Wednesday, October 21, 2009

SUZAN FRASER : Kurdish Guerilla's on the Peace Road

Submitted by Tsiatsan on Wednesday, October 21 2009
makale Thousands of Turkish Kurds gathered Monday near the border with Iraq to welcome a small group of Kurdish rebels planning to cross into Turkey to support government plans for peace.Lawmaker Sabahat Tuncel said 34 Kurds would cross the Iraqi-Turkish Habur border gate, where authorities set up tents and prosecutors were expected to question the group.
The group includes eight rebels — the rest are noncombatants, including women and children. Kurds in northern Iraq celebrated with music and beating drums as the group left from a rebel camp in a convoy, Turkey's Anatolia news agency reported.

Turkish television showed the crowds waving Kurdish flags, singing, dancing and holding up banners calling for peace. Riot police stood guard, while a helicopter circled overhead.

The rebel group — the Kurdistan Workers' Party, or PKK — said its imprisoned leader Abdullah Ocalan had given instructions for "peace groups" to travel to Turkey to promote reconciliation.

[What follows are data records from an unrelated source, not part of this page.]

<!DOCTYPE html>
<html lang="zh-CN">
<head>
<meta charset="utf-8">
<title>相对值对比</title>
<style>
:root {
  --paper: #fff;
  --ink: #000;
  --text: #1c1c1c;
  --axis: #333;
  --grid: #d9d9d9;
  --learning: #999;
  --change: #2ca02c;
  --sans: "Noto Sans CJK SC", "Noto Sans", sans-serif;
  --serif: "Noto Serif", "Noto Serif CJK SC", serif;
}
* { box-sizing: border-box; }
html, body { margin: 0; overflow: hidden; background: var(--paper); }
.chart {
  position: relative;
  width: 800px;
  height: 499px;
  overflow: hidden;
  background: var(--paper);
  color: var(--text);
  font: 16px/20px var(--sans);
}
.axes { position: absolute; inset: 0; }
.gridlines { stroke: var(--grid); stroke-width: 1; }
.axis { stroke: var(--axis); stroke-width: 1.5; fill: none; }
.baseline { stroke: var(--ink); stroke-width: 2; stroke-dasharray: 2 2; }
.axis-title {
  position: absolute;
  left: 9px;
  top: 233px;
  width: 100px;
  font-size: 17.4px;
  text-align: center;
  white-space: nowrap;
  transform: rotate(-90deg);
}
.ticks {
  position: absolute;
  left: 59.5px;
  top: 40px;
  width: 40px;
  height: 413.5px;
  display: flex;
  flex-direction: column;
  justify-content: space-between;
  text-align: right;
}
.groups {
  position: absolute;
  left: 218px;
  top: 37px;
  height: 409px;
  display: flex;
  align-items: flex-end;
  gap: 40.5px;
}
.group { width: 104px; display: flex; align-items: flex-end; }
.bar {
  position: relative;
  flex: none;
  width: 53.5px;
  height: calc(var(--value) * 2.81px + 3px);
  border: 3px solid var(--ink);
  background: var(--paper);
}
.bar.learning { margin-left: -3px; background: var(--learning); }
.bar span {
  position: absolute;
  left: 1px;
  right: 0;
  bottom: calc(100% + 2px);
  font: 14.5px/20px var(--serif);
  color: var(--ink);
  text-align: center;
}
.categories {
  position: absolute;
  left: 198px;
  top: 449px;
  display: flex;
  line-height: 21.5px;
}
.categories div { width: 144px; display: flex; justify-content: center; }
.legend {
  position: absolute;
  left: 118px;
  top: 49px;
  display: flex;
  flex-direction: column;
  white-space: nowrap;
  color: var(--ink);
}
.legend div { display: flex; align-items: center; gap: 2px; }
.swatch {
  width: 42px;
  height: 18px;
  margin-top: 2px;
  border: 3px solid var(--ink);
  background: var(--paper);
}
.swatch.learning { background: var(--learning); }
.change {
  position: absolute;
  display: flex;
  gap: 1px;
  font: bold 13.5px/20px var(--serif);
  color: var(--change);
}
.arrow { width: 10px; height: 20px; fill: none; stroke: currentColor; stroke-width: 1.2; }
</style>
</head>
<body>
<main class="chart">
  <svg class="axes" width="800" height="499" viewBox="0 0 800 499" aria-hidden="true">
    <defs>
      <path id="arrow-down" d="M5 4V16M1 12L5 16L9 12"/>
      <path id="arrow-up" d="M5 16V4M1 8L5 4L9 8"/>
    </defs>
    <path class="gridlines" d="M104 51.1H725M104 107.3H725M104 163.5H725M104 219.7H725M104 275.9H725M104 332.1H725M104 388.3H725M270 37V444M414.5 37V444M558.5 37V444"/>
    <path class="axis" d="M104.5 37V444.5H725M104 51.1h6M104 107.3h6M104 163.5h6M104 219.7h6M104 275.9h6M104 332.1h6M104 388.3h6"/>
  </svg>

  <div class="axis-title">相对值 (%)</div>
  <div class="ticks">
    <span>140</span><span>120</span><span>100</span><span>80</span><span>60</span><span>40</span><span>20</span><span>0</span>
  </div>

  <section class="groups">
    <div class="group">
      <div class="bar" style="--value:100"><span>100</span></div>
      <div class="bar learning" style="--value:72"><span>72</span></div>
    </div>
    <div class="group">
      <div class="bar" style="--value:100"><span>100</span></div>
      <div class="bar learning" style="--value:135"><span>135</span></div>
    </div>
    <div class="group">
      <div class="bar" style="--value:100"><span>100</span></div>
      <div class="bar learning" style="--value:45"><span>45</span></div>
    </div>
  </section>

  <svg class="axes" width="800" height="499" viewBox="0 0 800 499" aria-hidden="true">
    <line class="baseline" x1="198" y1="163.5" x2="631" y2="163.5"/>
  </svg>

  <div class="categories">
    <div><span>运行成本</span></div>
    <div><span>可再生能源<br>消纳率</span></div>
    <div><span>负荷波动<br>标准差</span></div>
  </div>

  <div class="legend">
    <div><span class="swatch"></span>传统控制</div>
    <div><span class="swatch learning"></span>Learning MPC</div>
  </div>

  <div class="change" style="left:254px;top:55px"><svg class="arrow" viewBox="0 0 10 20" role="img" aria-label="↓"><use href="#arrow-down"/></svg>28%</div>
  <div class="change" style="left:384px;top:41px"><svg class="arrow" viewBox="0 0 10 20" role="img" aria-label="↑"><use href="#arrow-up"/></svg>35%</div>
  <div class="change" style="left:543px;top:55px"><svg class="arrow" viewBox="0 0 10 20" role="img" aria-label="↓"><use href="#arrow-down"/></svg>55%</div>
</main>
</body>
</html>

The Turkish government has been working on an initiative to end the conflict with the PKK's thousands of rebels.

"We hope this will be the beginning of solving the Kurdish case through dialogue and away from the gun barrels," Bozan Taken, a PKK leader, told The Associated Press by telephone. "We want to show the world that we are with peace and we want peace. The Turkish side has to do the same and to find a radical solution to the Kurdish case."

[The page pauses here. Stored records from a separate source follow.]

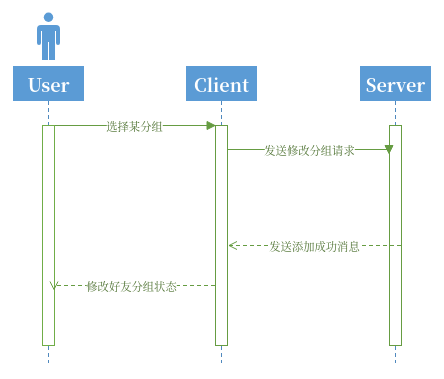
<!DOCTYPE html>
<html lang="zh-CN">
<head>
<meta charset="utf-8">
<title>修改好友分组时序图</title>
<style>
:root {
  --blue: #5b9bd5;
  --lifeline: #5089be;
  --green: #70ad47;
  --arrow: #669c42;
  --label: #527536;
  --paper: #ffffff;
}
* { box-sizing: border-box; }
html, body { margin: 0; overflow: hidden; background: var(--paper); }
.diagram { position: relative; width: 444px; height: 379px; overflow: hidden; background: var(--paper); }
.connectors { position: absolute; left: 0; top: 0; display: block; }
.actor { fill: var(--blue); }
.lifelines { stroke: var(--lifeline); stroke-width: 1; stroke-dasharray: 4 3; }
.activations { fill: var(--paper); stroke-width: 1; }
.messages { stroke: var(--arrow); stroke-width: 1; fill: none; }
.messages .solid-head { fill: var(--arrow); }
.messages .dashed { stroke-dasharray: 4 3; }
.participant {
  position: absolute; top: 66px; width: 71px; height: 35px;
  display: flex; align-items: center; justify-content: center;
  background: var(--blue); color: #fff;
  font: 600 18px/1 "Noto Serif CJK SC", "Noto Serif", serif;
  white-space: nowrap;
}
.user { left: 13px; }
.client { left: 186px; }
.server { left: 360px; }
.message {
  position: absolute; height: 16px; transform: translate(-50%, -50%);
  background: var(--paper); color: var(--label);
  font: 500 11.3px/16px "Noto Serif CJK SC", "Noto Serif", serif;
  white-space: nowrap;
}
.choose-group { left: 134.5px; top: 125.5px; }
.send-request { left: 309.5px; top: 149.5px; }
.send-success { left: 314.5px; top: 245.5px; }
.update-status { left: 131.5px; top: 285.5px; }
</style>
</head>
<body>
<main class="diagram">
  <svg class="connectors" width="444" height="379" viewBox="0 0 444 379" aria-hidden="true">
    <g class="actor">
      <circle cx="48.5" cy="17.3" r="4.7"/>
      <path d="M41 25H56Q60 25 60 29V43Q60 45 58 45T56 43V31H55V60H49V42H48V60H42V31H41V43Q41 45 39 45T37 43V29Q37 25 41 25Z"/>
    </g>
    <g class="lifelines">
      <line x1="48.5" y1="101" x2="48.5" y2="363"/>
      <line x1="221.5" y1="101" x2="221.5" y2="363"/>
      <line x1="395.5" y1="101" x2="395.5" y2="363"/>
    </g>
    <g class="activations">
      <rect x="42.5" y="125.5" width="12" height="220" stroke="#70ad47"/>
      <rect x="215.5" y="125.5" width="12" height="220" stroke="#669c42"/>
      <rect x="389.5" y="125.5" width="12" height="220" stroke="#669c42"/>
    </g>
    <g class="messages">
      <line x1="55" y1="125.5" x2="207" y2="125.5"/>
      <polygon class="solid-head" points="207,121.5 215,125.5 207,129.5"/>
      <line x1="228" y1="149.5" x2="389" y2="149.5"/>
      <polygon class="solid-head" points="385,145.5 393,145.5 389,153.5"/>
      <line class="dashed" x1="401" y1="245.5" x2="229" y2="245.5"/>
      <polyline points="237,241.5 229,245.5 237,249.5"/>
      <line class="dashed" x1="215" y1="285.5" x2="54" y2="285.5"/>
      <polyline points="50,281.5 54,289.5 58,281.5"/>
    </g>
  </svg>
  <div class="participant user">User</div>
  <div class="participant client">Client</div>
  <div class="participant server">Server</div>
  <span class="message choose-group">选择某分组</span>
  <span class="message send-request">发送修改分组请求</span>
  <span class="message send-success">发送添加成功消息</span>
  <span class="message update-status">修改好友分组状态</span>
</main>
</body>
</html>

The rebels have been fighting since 1984 for autonomy for Turkey's Kurds, who makes up a fifth of the country's 70 million population and live predominantly in the impoverished southeast. Tens of thousands have died in the conflict.
The PKK have said, however, that Turkish nationalists and other opposition parties are blocking the government's peace initiative, and that they hope to encourage the government to continue the process.

Ocalan, who is serving a life sentence on a prison island off Istanbul, leads his group through messages reportedly delivered to fighters by his lawyers.

The rebels traveling to Turkey were selected among fighters who have not been charged with attacking Turkish forces, and were expected to benefit from a law pardoning rebels not involved in violence.

A second group of rebels — mainly Kurds in exile in Europe — was also expected to arrive in Turkey at a later date, Turkish news reports said.

Many PKK guerrillas shelter in the mountains of neighboring Iraq, crossing the border for hit-and-run assaults. The group is considered a terrorist organization by both the European Union and United States.

Turkey's government has yet to reveal details of its peace initiative, but in recent years has provided more economic help and cultural rights to Kurds, including lifting a ban on the Kurdish language in 1991.

At the same time, however, it has accelerated its military campaign against the rebels. Last year, Turkey staged a ground offensive against suspected rebel targets in northern Iraq, and has launched cross-border aerial attacks with the help of U.S. intelligence. Parliament this month extended the military's mandate to strike rebels in Iraq.

Associated Press writers Yahya Barzanji in Irbil, Iraq, and Yesim Dikmen in Ankara, Turkey, contributed to the report.

Source: Kurdish Info